For many digital marketing professionals, new Google product releases feel a little bit like Christmas. We’re excited, we’re anxious, we’re wondering if we got the toy we really wanted or an ugly sweater.
Last May, Google launched Google Data Studio, providing limited access to create up to 5 reports. The teaser period gave users a chance to see what the data visualization tool was like. Earlier this year, limited went to unlimited, allowing users to make as many reports as they want. So, of course, we at Megalytic were curious.
In this post, we’ll go through some of the things that Google Data Studio and Megalytic have in common and where the differences are.
When a digital marketing campaign includes SEO, and it usually should, part of that effort will involve links. Anyone who’s worked on the ground in SEO will tell you that link building is one of the most difficult and important aspects of helping a site improve its organic visibility. That’s why link profile analysis and every link acquired should be recognized and positioned in a report.
If links are a part of your ongoing campaign reporting, they can be built into your SEO Template report
. Remember to search engines, links are votes. The more external sites that are voting for you by linking to you, the better. However, there’s a caveat, of course. In SEO, not all “votes” are equal. Some are better than others, so when you get a link, it’s important to dig into the merits of each link.
But what are you looking for?
In this article we’ll take a look at this granular piece of the SEO puzzle and how to review and report on them. This will help clients better understand their importance and the value you bring by securing those links.
People who build links full time understand how difficult new links can be to get. There can be a lot of failure, rejection, and trial and error on the road to new links. So when you get one, it’s worth celebrating. Maybe hold off on the champagne for now, but it’s absolutely important to feature it in your next status report. Make sure you give a thorough review of the link by presenting it in full context.
Facebook has proven itself a cost-effective, efficient and powerful advertising platform for many businesses. The right ad can drive website visitors, increase event attendance and even lead to direct sales. For others, Facebook Advertising can feel like shouting into an echo chamber. You post, you boost and then you wait. Sure, the ad reaches people and maybe there is engagement but when you look to see how those interactions translated to website traffic, downloads or revenue the actual impact can be, well, disappointing.
What makes the difference?
There are a lot of factors and variables at play and while there isn’t a single definitive answer as to what makes a great Facebook ad, there is the composition of the ad that serves as the foundation of what you’re putting out into the world. In today’s article, we’ll cover some of the important guidelines to help you create more effective Facebook ads.

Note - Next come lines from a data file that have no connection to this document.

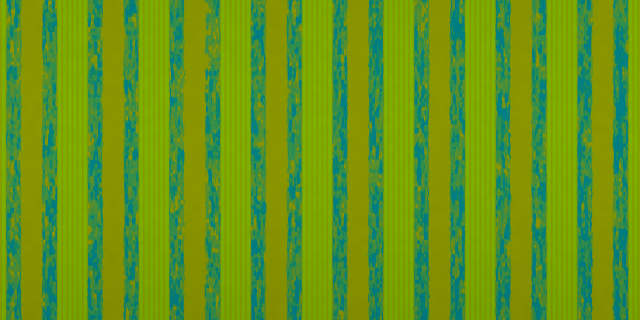
Reproduce this pattern procedurally as a WebGL 1 fragment shader.

```glsl
precision highp float;
// Vertical stripes: plain olive bands, worn teal borders and finely lined green bands.

uniform vec2 u_resolution;

const float REPEATS = 7.845;      // repeats across the canvas width
const float OLIVE_CENTER = 0.388; // phase of the first olive band
const float OLIVE_HALF = 0.130;   // half widths, in repeats
const float GREEN_HALF = 0.188;
const float LINE_PITCH = 0.0625;
const float LINE_HALF = 0.010;

const vec3 OLIVE = vec3(0.53, 0.575, 0.0);
const vec3 GREEN = vec3(0.475, 0.68, 0.0);
const vec3 MOSS = vec3(0.34, 0.55, 0.17);
const vec3 SAGE = vec3(0.20, 0.55, 0.29);
const vec3 TEAL = vec3(0.07, 0.52, 0.38);
const vec3 BLUE = vec3(0.0, 0.49, 0.51);

float hash(vec2 p) {
  vec3 q = fract(vec3(p.xyx) * 0.1031);
  q += dot(q, q.yzx + 33.33);
  return fract((q.x + q.y) * q.z);
}

// Cellular noise: blocky patches of random tone with softened borders
float patches(vec2 p) {
  vec2 cell = floor(p);
  float sum = 0.0;
  float total = 0.0;
  for (int j = -1; j <= 1; j++) {
    for (int i = -1; i <= 1; i++) {
      vec2 id = cell + vec2(float(i), float(j));
      vec2 seed = id + 0.2 + 0.6 * vec2(hash(id + 17.0), hash(id + 71.0));
      vec2 d = abs(p - seed);
      float w = exp(-16.0 * max(d.x, d.y));
      sum += w * hash(id + 131.0);
      total += w;
    }
  }
  return sum / total;
}

// Layered sines: slow drift along the stripes
float drift(float y, float seed) {
  return 0.5 * sin(y * 9.0 + seed * 2.4)
       + 0.3 * sin(y * 23.0 + seed * 5.1)
       + 0.2 * sin(y * 51.0 + seed * 1.7);
}

float inside(float dist, float halfWidth, float soft) {
  return 1.0 - smoothstep(halfWidth - soft, halfWidth + soft, dist);
}

vec3 wornTeal(float tone) {
  vec3 color = mix(MOSS, SAGE, smoothstep(0.33, 0.43, tone));
  color = mix(color, TEAL, smoothstep(0.52, 0.62, tone));
  return mix(color, BLUE, smoothstep(0.63, 0.73, tone));
}

vec3 linedGreen(float offset, float soft) {
  float toLine = abs(fract(offset / LINE_PITCH + 0.5) - 0.5) * LINE_PITCH;
  return mix(GREEN, OLIVE, 0.9 * inside(toLine, LINE_HALF, soft));
}

// Rare dark flecks, one chance per grid cell
float speck(vec2 p, float soft) {
  vec2 id = floor(p);
  float present = step(0.994, hash(id + 211.0));
  return present * inside(length(fract(p) - 0.5), 0.07, soft);
}

void main() {
  vec2 uv = gl_FragCoord.xy / u_resolution;
  vec2 p = gl_FragCoord.xy / u_resolution.y;
  float pixel = REPEATS / u_resolution.x;
  float soft = max(pixel * 0.75, 0.007);

  // Signed distances to the olive and green band centers, in repeats
  float u = uv.x * REPEATS - OLIVE_CENTER;
  float toOlive = fract(u + 0.5) - 0.5;
  float toGreen = fract(u) - 0.5;
  float border = floor(u * 2.0);

  // Long and short patches, bluer toward the right and the lower edge
  float coarse = patches(p * vec2(92.0, 24.0));
  float fine = patches(p * vec2(135.0, 72.0) + 40.0);
  float tone = 0.58 * coarse + 0.42 * fine;
  tone += 0.05 * drift(uv.y, border) + 0.06 * (hash(vec2(border, 5.0)) - 0.5);
  tone += 0.07 * (uv.x - 0.5) + 0.07 * smoothstep(0.35, 0.0, uv.y);

  // Ragged borders; a few patches are worn through to olive
  float rag = 0.022 * (fine - 0.5) + 0.004 * drift(uv.y, border + 3.0);
  float worn = smoothstep(0.22, 0.14, tone);
  vec3 color = mix(wornTeal(tone), OLIVE, worn);
  color = mix(color, OLIVE, inside(abs(toOlive), OLIVE_HALF + rag, soft));
  float greenMask = inside(abs(toGreen), GREEN_HALF + 0.5 * rag, soft);
  color = mix(color, linedGreen(toGreen, soft), greenMask);

  // Gentle shading, mottling and flecks
  float light = 1.0 + 0.04 * sin(3.14159 * uv.y) - 0.05 * (1.0 - uv.y);
  light += 0.02 * (patches(p * 38.0) - 0.5);
  color *= light;
  color *= 1.0 - 0.6 * speck(p * 14.0, max(0.03, 14.0 / u_resolution.y));
  gl_FragColor = vec4(color, 1.0);
}
```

You may have a list of reasons for keeping your marketing in-house. Maybe it’s, “No one knows the business like my team.” True. “Agencies are expensive.” Also, true. Or maybe it’s just that there are so many vendors out there you have no idea how to pick the right one
But every business at some point has to take a good, honest look at their resource allocation and decide if there are some things lacking in-house that are worth the expense of outside help. When that moment comes, an inevitable question becomes, “is it time to hire an outside marketing agency?”
In this post, we’ll cover a few of the reasons and scenarios that are a good sign that yes, it is in fact time to look to an agency for marketing help.
You’re already a fan of Google Analytics. You know which data to pull, you know how to look at your audience, user behaviors, and conversions. You gather, analyze and present this kind of data month after month. Your clients, colleagues, and boss are satisfied.
But somewhere, in the back of your mind, you feel like you’re missing something. There are links in Google Analytics you’ve never clicked, reports you don’t use because you’re not quite sure what they mean. You can’t escape the nagging feeling that there’s something more you should be doing.
Sound familiar? If so, it’s probably time to think about Google Analytics (GA) Certification. Being GA certified is more than just a nice line for marketing materials and it’s more than a resume filler. It’s the process of trying to get as much as you can out of an extremely robust and intricate analytics tool that can help reveal the kind of detailed insight that helps cultivate meaningful, strategic change. In this post, we’ll go through some of the details of why and how to get your certification.